Soap Calculator Review:
(Are you thinking about making your own soap?)
There are quite a few different soap calculators out there, some are free and some you have to pay to use. Choosing the best one for your specific business needs is important. We chose ours based on recommendations by some influential soap makers, and stuck with it for its quality details and simplicity to use.
Our #1 favorite soap calculator is Soapcalc.net. Their soap calculator is free to use and gives you a lot of insightful information on your soap formula. Some calculators simply just show you how much lye to use (which is extremely important), but SoapCalc.net will show you how your other ingredients will affect your soap. Determining how much lye to use in your formula is crucial, because too much lye can be dangerous and not enough lye can result in an ineffective soap. There are several different effective water to lye ratios that can be used in your soap. The optimal ratio to use is between 30 to 38 % lye to water ratio, but it can vary higher or lower than this range depending on many factors.
This soap calculator has tons of great information and can give you very detailed insight into your formula. You want to know how cleansing, conditioning, bubbly, and creamy your bar will be? They've got you! You want to make sure you balance your fatty acids correctly? They've got you! Each ingredient you put in the calculator, it will show you exactly what it does for your final soap bar quality.

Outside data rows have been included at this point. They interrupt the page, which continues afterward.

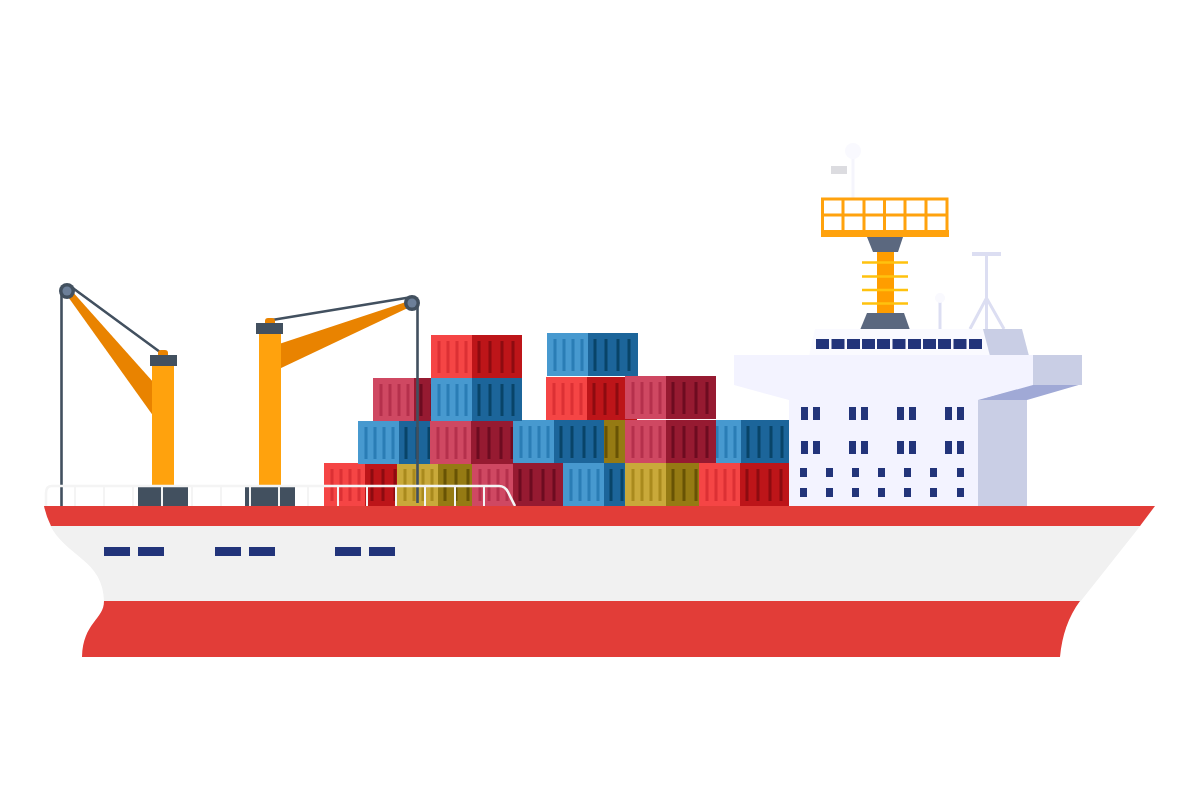
<!DOCTYPE html>
<html lang="en">
<head>
<meta charset="utf-8">
<title>Container ship</title>
<style>
:root {
  --hull-red: #e23d38;
  --hull-grey: #f1f1f1;
  --navy: #22347a;
  --steel: #42505f;
  --slate: #5b687f;
  --amber: #ffa20d;
  --amber-dark: #e98300;
  --tower: #f3f3ff;
  --tower-pale: #fafaff;
  --tower-shade: #c9cee5;
  --tower-deep: #a0a9d6;
  --mast: #dcdef2;
  --rail: #f4f4f4;
}
html, body { margin: 0; background: #fff; }
body { width: 1200px; height: 800px; overflow: hidden; }
svg { display: block; }
.red { --lit: #f54545; --lit-rib: #dc3034; --dark: #bd1519; --dark-rib: #8d0b10; }
.blue { --lit: #4799cf; --lit-rib: #2a7db5; --dark: #1c659a; --dark-rib: #084468; }
.wine { --lit: #cf4862; --lit-rib: #b5304c; --dark: #961a31; --dark-rib: #6d0b20; }
.gold { --lit: #c9a93a; --lit-rib: #a98a1d; --dark: #957a13; --dark-rib: #685304; }
.side { fill: var(--lit); }
.end { fill: var(--dark); }
.side-rib { stroke: var(--lit-rib); stroke-width: 3; }
.end-rib { stroke: var(--dark-rib); stroke-width: 3; }
.cable { fill: none; stroke: var(--steel); stroke-width: 2.6; }
.post { fill: var(--amber); }
.jib { fill: var(--amber-dark); }
.steel { fill: var(--steel); }
.slate { fill: var(--slate); }
.window { fill: var(--navy); }
.rail { fill: none; stroke: var(--rail); stroke-width: 2.6; }
.lattice { fill: none; stroke: var(--amber); stroke-width: 3; }
.mast { fill: none; stroke: var(--mast); stroke-width: 3; }
</style>
</head>
<body>
<svg width="1200" height="800" viewBox="0 0 1200 800" role="img" aria-label="Cargo ship with cranes and stacked containers">
  <defs>
    <g id="container">
      <rect class="side" width="41" height="43"/>
      <rect class="end" x="41" width="50" height="43"/>
      <path class="side-rib" d="M8 6V38M17 6V38M26 6V38M35 6V38"/>
      <path class="end-rib" d="M48 6V38M59 6V38M71 6V38M82 6V38"/>
    </g>
    <g id="pulley">
      <circle class="steel" r="8"/>
      <circle r="4.5" fill="#6c7f99"/>
    </g>
    <g id="window-pair">
      <rect class="window" width="7" height="13"/>
      <rect class="window" x="12" width="7" height="13"/>
    </g>
    <g id="window-row">
      <use href="#window-pair" x="801"/>
      <use href="#window-pair" x="849"/>
      <use href="#window-pair" x="897"/>
      <use href="#window-pair" x="945"/>
    </g>
    <path id="porthole-row" class="window" d="M800 0h7v9h-7zM826 0h7v9h-7zM852 0h7v9h-7zM878 0h7v9h-7zM904 0h7v9h-7zM930 0h7v9h-7zM957 0h7v9h-7z"/>
    <g id="hull-windows">
      <rect class="window" width="26" height="9"/>
      <rect class="window" x="34" width="26" height="9"/>
    </g>
  </defs>

  <rect width="1200" height="800" fill="#fff"/>

  <g id="containers">
    <g id="tier-1">
      <use href="#container" class="red" x="324" y="463"/>
      <use href="#container" class="gold" x="397" y="463"/>
      <use href="#container" class="wine" x="472" y="463"/>
      <use href="#container" class="blue" x="563" y="463"/>
      <use href="#container" class="gold" x="625" y="463"/>
      <use href="#container" class="red" x="699" y="463"/>
    </g>
    <g id="tier-2">
      <use href="#container" class="blue" x="358" y="421"/>
      <use href="#container" class="wine" x="430" y="421"/>
      <use href="#container" class="gold" x="535" y="420"/>
      <use href="#container" class="blue" x="513" y="420"/>
      <use href="#container" class="blue" x="700" y="420"/>
      <use href="#container" class="wine" x="625" y="420"/>
    </g>
    <g id="tier-3">
      <use href="#container" class="wine" x="373" y="378"/>
      <use href="#container" class="blue" x="431" y="378"/>
      <use href="#container" class="red" x="546" y="377"/>
      <use href="#container" class="wine" x="625" y="376"/>
    </g>
    <g id="tier-4">
      <use href="#container" class="red" x="431" y="335"/>
      <use href="#container" class="blue" x="547" y="333"/>
    </g>
  </g>

  <g id="crane-aft">
    <polygon class="jib" points="66,294 71,290 154,383 154,417"/>
    <path class="cable" d="M61.500 506V291M70 286L160 352"/>
    <path class="jib" d="M158 357v-4q0-3 3-3h4q3 0 3 3v4z"/>
    <rect class="post" x="152" y="364" width="22" height="124"/>
    <rect class="steel" x="150" y="355" width="27" height="11"/>
    <rect class="steel" x="138" y="486" width="50" height="20"/>
    <use href="#pulley" x="67" y="291"/>
  </g>

  <g id="crane-fore">
    <polygon class="jib" points="279,344 409,301 412,306 279,369"/>
    <path class="cable" d="M417.500 503V303M412 297L272 320"/>
    <path class="jib" d="M265 326v-5q0-3 3-3h4q3 0 3 3v5z"/>
    <rect class="post" x="259" y="332" width="22" height="156"/>
    <rect class="steel" x="256" y="323" width="27" height="11"/>
    <rect class="steel" x="245" y="486" width="50" height="20"/>
    <use href="#pulley" x="412" y="303"/>
  </g>

  <g id="railing" class="rail">
    <path d="M46 507V493Q46 486 52 486H499Q505 486 508 492L515 506"/>
    <path d="M75 486V506M104 486V506M133 486V506M162 486V506M192 486V506M221 486V506M250 486V506M279 486V506M308 486V506M338 486V506M367 486V506M396 486V506M425 486V506M455 486V506M484 486V506" stroke-width="2"/>
  </g>

  <g id="bridge">
    <g id="antennas">
      <path d="M853 152V198" stroke="#f5f5fc" stroke-width="3"/>
      <circle cx="853" cy="151" r="8" fill="#f9f9fe"/>
      <rect x="831" y="166" width="16" height="8" fill="#dcdce0"/>
      <path class="mast" d="M940 300V330"/>
      <circle cx="940" cy="298" r="5" fill="#f9f9fe"/>
      <path class="mast" d="M986.500 255V330M970 329L986.500 298L1004 329"/>
      <rect x="972" y="252" width="29" height="4" fill="var(--mast)"/>
    </g>

    <g id="radar-tower">
      <rect x="877" y="250" width="17" height="64" fill="#ff9d00"/>
      <path d="M862 262.500H908M862 276.500H908M862 290H908M862 303.500H908" stroke="#ffc20e" stroke-width="2.400"/>
      <polygon class="slate" points="867,237 903,237 898,252 873,252"/>
      <polygon class="slate" points="867,313 904,313 910,330 860,330"/>
      <path class="lattice" d="M822.500 236V199H947V236M822 215H947M843 199V232M864 199V232M884.500 199V232M905 199V232M926 199V232"/>
      <rect class="post" x="821" y="230" width="128" height="7"/>
    </g>

    <g id="wheelhouse">
      <polygon points="815,329 984,329 990,356 809,356" fill="var(--tower-pale)"/>
      <polygon points="983,329 1022,329 1029,356 990,356" fill="var(--tower-shade)"/>
      <path class="window" d="M816 339h13v10h-13zM831.500 339h13v10h-13zM847 339h13v10h-13zM862 339h13v10h-13zM877 339h13v10h-13zM892.500 339h13v10h-13zM908 339h13v10h-13zM923 339h13v10h-13zM938 339h13v10h-13zM953.500 339h13v10h-13zM969 339h13v10h-13z"/>
    </g>

    <g id="accommodation">
      <rect x="977" y="398" width="50" height="108" fill="var(--tower-shade)"/>
      <polygon points="977,400 1033,384 1082,384 1027,400" fill="var(--tower-deep)"/>
      <rect x="1033" y="355" width="49" height="30" fill="var(--tower-shade)"/>
      <polygon points="734,355 1033,355 1033,385 978,400 978,506 789,506 789,400 734,385" fill="var(--tower)"/>
      <use href="#window-row" y="407"/>
      <use href="#window-row" y="441"/>
      <use href="#porthole-row" y="468"/>
      <use href="#porthole-row" y="488"/>
    </g>
  </g>

  <g id="hull">
    <path d="M50 525H1141L1080 602H104C104 560 65 556 50 525Z" fill="var(--hull-grey)"/>
    <path d="M44 506H1155L1140 526H51Q46 516 44 506Z" fill="var(--hull-red)"/>
    <path d="M104 601H1080Q1063 624 1060 657H82C83 622 104 620 104 601Z" fill="var(--hull-red)"/>
    <use href="#hull-windows" x="104" y="547"/>
    <use href="#hull-windows" x="215" y="547"/>
    <use href="#hull-windows" x="335" y="547"/>
  </g>
</svg>
</body>
</html>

1. Your first step is to figure out what type of soap you are making whether it be bar or liquid.
- NaOH is sodium hydroxide used in making bar soap, KOH is potassium hydroxide which is used in making liquid soap.
2. The second step is to figure out how much soap you want to make in your batch, and choose your lye to water ratio.
- The less water you use in your recipe the faster the soap batter will thicken and lessen the cure time.
3. You would then choose your super fat percentage, and your fragrance or essential oil amount.
- The most commonly used percentage when it comes to super fat is 5%. When it comes to the fragrance or essential oil each one can have a different usage rate so it is very important to check the usage on whichever one you plan to use. Your essential oil or fragrance supplier should be able to provide you with IFRA data sheets that list the safe usage rates of that specific essential oil or fragrance.
4. One of the last, but still very important, steps is to choose the butters, oils, and additives you plan on putting in your soap and choosing their percentages.
- There are quite a few free recipes out there if you are wondering where to start. There are also recipes that you can buy. When we first started out we made a few free recipes that we found online, but in the end we decided to just formulate our own.
5. Step five is ensuring your soap qualities are where you want them to be.
- This step can take some further research in finding out what numbers you want your soap to at. For each ingredient that you add you should notice that the numbers change. Most of them you will notice the information icons that can help you better understand what each one means. Overall, you would just want to ensure that your numbers are in the normal range. (I recommend testing a small batch of your recipe just to see if you like it, and you can tweak the recipe from there).
6. The sixth and final step is to click on calculate, then view or print the recipe.
- When you view your recipe you will be able to see your soap bar quality. It will show you the numbers on where your soap should range. This feature is very handy to ensure that your formula will produce a great and solid bar of soap.
So, if you are ready to dive into soap making, Soapcalc.net is an extremely useful tool. Even if you choose to not use our recommended soap calc, it is best practice to use some sort of calulator to ensure your recipe is formulated properly.